• What is expected: Could you copy every line of the data that contains "mint"?

━━ Listed records

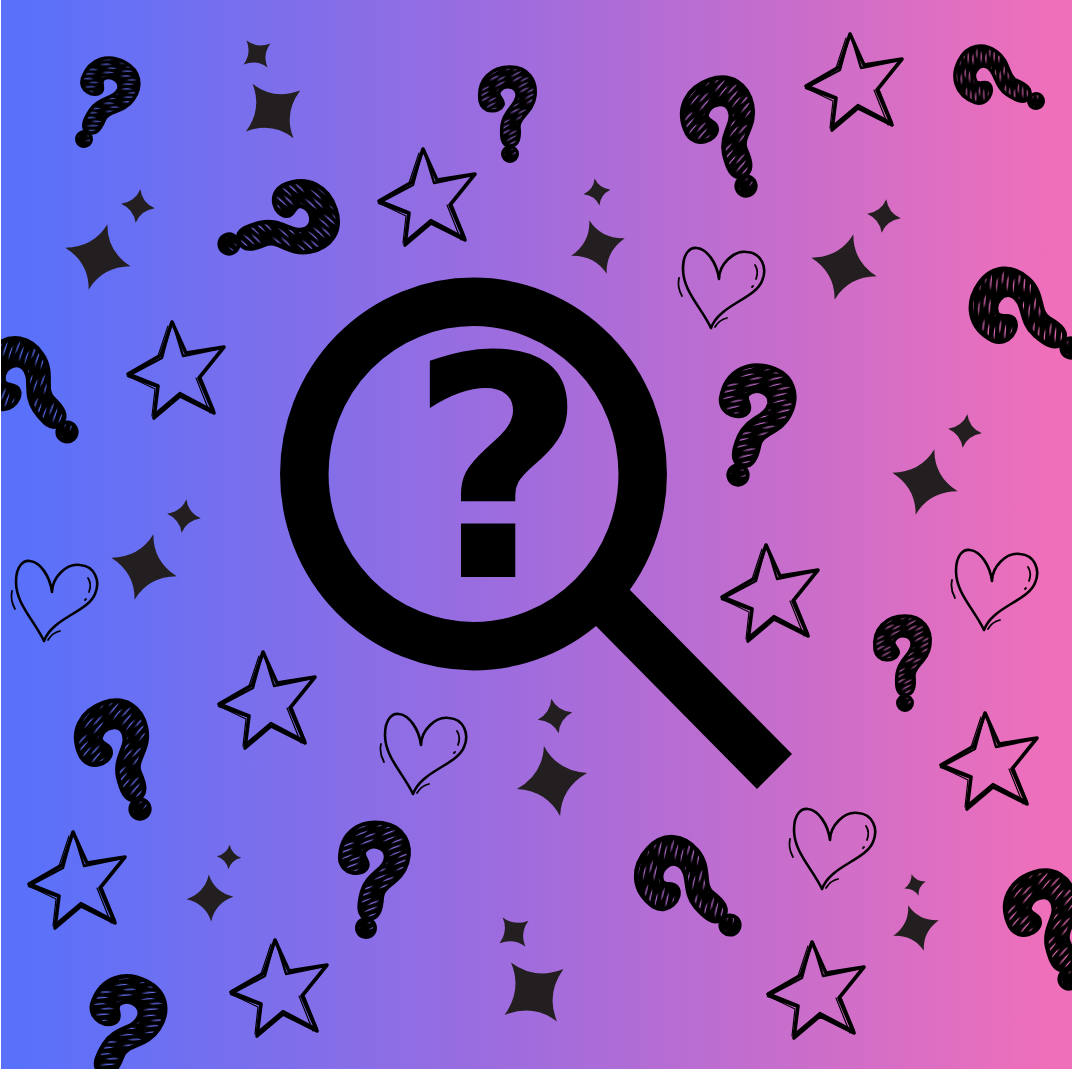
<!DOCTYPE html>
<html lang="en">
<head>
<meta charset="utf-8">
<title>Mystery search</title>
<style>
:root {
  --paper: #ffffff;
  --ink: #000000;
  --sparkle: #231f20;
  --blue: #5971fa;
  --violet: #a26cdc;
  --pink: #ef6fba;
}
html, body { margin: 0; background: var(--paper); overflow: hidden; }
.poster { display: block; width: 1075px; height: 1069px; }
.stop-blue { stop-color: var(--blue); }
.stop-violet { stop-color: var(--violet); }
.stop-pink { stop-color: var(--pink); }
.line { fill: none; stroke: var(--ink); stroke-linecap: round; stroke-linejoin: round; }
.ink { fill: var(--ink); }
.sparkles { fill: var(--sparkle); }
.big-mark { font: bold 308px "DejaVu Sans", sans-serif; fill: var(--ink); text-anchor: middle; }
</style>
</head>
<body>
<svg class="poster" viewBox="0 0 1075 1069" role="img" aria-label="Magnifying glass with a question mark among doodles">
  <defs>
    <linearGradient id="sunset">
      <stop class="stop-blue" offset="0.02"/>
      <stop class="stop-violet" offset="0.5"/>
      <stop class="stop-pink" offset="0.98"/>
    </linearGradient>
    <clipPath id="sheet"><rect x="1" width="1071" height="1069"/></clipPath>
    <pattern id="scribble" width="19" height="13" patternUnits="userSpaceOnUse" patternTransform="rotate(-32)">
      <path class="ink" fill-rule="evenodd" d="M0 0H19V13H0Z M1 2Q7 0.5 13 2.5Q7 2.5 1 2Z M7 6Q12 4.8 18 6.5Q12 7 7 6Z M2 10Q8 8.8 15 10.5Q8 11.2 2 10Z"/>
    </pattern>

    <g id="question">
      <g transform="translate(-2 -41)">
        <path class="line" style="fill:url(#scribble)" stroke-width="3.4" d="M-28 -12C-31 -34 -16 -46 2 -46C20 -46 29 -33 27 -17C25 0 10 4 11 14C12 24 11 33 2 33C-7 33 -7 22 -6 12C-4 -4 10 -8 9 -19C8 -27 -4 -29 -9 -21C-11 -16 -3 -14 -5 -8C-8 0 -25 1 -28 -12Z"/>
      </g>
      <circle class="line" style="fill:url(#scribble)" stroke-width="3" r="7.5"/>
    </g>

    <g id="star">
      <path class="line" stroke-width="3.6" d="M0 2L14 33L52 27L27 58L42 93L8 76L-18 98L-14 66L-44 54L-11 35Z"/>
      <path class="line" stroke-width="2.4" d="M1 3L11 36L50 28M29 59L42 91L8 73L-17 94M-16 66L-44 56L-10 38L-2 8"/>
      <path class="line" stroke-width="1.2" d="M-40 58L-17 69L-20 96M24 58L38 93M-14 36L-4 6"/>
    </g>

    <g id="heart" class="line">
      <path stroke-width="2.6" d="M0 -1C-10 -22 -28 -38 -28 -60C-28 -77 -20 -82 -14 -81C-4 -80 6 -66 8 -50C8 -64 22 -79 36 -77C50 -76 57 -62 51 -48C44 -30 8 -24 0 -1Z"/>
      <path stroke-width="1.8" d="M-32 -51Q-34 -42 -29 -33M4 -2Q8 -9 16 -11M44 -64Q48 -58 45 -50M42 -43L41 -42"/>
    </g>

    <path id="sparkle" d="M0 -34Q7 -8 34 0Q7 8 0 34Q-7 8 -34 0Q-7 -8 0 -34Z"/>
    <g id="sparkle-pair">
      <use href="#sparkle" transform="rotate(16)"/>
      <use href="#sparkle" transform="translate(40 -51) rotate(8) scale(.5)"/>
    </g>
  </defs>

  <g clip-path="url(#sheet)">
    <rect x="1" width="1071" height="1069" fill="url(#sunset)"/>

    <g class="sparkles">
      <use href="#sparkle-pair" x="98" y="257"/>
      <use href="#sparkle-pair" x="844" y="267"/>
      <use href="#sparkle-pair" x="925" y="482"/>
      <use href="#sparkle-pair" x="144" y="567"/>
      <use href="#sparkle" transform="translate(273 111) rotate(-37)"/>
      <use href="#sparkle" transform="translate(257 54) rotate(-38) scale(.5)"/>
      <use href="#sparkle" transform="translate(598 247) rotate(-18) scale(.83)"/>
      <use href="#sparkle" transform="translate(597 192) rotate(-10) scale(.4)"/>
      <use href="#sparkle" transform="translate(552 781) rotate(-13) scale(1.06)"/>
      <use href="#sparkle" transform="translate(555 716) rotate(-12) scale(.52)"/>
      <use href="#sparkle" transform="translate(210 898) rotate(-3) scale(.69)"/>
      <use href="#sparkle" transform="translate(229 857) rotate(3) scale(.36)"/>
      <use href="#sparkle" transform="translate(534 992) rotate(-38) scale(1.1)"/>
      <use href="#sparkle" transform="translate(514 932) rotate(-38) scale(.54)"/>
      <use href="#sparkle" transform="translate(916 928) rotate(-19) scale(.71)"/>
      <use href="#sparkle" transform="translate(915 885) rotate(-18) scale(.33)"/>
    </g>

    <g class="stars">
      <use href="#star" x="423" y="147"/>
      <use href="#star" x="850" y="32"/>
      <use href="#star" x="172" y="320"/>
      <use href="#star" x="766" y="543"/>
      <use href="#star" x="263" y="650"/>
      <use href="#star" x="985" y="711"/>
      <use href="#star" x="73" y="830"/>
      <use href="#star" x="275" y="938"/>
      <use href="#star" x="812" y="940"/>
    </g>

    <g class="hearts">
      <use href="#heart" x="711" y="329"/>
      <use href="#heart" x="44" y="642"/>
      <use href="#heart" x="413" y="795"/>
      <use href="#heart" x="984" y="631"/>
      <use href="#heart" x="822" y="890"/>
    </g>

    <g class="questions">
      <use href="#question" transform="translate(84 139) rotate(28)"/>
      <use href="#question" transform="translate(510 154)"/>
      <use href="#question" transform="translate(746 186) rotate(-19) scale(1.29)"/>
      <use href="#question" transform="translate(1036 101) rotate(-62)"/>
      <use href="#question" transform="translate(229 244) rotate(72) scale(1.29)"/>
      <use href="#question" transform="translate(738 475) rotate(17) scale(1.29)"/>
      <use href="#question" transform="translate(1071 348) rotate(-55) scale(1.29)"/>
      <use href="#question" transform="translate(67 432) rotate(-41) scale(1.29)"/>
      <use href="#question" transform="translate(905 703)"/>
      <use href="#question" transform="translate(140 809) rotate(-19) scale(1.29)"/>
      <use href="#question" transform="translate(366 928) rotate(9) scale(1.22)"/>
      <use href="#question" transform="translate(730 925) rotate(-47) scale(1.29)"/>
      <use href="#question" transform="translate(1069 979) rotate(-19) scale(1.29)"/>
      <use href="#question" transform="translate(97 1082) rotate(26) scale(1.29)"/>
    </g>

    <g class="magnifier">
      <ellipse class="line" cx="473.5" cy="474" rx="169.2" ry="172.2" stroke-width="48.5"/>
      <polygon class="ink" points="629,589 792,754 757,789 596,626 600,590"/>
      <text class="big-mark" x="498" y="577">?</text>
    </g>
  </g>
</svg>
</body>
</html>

━━━━
━━ Listed records

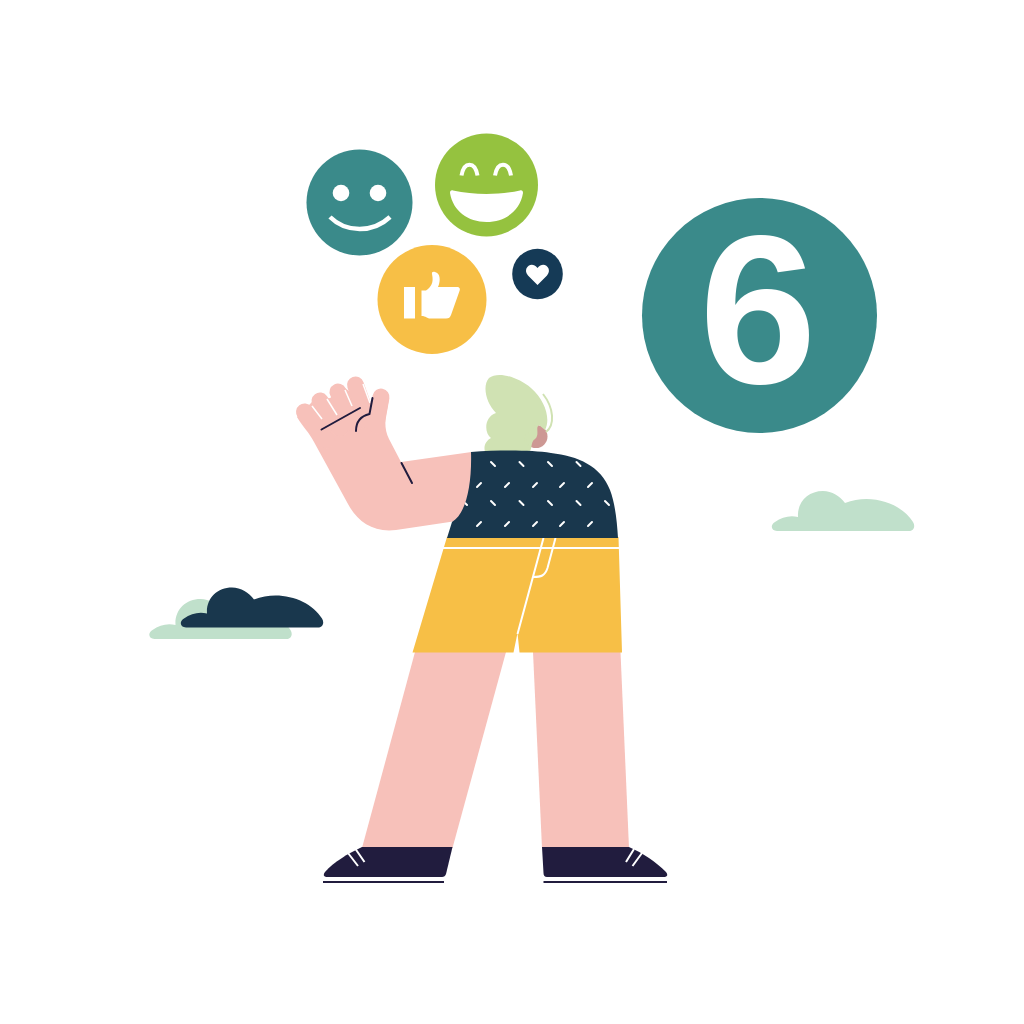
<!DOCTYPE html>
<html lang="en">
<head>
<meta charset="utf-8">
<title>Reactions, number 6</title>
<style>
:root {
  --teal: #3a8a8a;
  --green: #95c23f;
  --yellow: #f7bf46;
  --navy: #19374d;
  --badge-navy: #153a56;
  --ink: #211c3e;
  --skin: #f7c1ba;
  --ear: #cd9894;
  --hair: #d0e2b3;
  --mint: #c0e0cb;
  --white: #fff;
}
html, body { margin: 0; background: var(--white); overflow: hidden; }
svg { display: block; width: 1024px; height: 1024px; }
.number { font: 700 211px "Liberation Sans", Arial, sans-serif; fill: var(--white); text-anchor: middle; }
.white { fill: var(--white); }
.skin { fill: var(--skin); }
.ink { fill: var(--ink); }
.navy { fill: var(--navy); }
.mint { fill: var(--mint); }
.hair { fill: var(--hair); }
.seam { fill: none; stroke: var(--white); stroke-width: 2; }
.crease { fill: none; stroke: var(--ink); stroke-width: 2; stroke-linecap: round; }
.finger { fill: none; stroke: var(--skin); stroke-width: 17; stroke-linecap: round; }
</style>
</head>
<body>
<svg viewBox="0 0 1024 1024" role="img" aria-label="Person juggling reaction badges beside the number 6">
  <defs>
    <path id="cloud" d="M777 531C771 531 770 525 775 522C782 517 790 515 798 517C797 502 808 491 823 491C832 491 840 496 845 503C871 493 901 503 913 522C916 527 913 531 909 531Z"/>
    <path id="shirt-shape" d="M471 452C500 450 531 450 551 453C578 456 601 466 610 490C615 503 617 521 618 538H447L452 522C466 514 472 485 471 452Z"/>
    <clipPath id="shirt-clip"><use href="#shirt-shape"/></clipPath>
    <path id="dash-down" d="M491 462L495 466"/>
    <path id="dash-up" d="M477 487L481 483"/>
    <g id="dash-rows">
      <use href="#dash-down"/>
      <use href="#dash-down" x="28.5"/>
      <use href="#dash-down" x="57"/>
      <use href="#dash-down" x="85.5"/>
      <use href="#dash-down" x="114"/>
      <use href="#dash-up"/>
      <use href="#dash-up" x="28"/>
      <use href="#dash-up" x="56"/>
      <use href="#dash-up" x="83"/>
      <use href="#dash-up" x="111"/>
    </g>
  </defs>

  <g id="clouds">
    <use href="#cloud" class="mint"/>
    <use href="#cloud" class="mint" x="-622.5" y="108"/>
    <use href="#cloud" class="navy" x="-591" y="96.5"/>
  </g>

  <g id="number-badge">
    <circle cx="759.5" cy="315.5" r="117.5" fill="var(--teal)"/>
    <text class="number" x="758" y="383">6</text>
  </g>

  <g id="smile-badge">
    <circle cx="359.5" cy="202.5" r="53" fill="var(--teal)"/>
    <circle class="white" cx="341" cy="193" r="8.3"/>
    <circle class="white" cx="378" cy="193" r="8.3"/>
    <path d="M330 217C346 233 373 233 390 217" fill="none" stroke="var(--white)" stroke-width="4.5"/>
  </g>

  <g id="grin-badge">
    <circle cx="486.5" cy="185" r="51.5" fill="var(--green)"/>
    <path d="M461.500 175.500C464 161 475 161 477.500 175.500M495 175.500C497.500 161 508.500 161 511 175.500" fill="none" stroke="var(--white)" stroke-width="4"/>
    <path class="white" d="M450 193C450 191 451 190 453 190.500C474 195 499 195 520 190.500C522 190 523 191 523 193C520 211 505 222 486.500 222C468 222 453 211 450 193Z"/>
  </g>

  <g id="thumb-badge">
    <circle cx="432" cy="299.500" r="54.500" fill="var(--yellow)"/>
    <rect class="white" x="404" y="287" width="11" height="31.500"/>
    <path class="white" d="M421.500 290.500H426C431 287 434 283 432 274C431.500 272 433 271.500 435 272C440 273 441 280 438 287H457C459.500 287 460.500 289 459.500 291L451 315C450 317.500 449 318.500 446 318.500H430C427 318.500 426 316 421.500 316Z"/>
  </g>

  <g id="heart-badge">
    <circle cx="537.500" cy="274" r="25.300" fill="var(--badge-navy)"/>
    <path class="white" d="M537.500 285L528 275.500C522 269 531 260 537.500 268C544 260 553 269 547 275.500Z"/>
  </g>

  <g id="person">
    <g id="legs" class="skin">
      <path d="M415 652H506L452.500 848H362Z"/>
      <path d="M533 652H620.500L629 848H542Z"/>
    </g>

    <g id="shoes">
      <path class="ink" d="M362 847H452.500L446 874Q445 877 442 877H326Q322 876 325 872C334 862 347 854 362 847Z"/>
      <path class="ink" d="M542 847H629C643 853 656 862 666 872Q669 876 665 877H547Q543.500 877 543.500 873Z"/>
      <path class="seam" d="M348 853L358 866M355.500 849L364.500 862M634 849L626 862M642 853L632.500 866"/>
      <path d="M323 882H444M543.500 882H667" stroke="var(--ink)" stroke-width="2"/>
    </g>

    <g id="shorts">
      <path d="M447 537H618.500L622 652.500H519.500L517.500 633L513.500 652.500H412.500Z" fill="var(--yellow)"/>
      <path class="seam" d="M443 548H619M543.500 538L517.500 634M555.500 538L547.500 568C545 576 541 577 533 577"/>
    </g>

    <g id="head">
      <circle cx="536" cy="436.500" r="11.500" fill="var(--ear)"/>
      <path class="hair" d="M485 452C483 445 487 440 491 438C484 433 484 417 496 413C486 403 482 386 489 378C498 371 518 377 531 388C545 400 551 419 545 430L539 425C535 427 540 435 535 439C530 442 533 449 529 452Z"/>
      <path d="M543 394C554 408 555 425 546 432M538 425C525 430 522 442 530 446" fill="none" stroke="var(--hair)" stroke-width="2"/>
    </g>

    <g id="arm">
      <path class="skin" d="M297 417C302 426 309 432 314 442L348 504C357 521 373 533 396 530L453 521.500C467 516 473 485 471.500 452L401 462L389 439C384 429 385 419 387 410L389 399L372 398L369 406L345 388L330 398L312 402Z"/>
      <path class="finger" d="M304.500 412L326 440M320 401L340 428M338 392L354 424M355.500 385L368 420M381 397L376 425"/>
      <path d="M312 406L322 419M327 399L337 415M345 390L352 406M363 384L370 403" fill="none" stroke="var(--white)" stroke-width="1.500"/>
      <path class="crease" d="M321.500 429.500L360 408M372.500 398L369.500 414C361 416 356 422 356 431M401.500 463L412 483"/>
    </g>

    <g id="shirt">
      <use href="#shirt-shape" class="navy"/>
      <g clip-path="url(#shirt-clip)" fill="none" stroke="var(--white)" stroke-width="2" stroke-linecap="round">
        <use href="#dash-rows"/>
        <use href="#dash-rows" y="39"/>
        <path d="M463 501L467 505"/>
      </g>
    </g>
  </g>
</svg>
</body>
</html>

━━━━

• Your solution:
  --mint: #c0e0cb;
.mint { fill: var(--mint); }
    <use href="#cloud" class="mint"/>
    <use href="#cloud" class="mint" x="-622.5" y="108"/>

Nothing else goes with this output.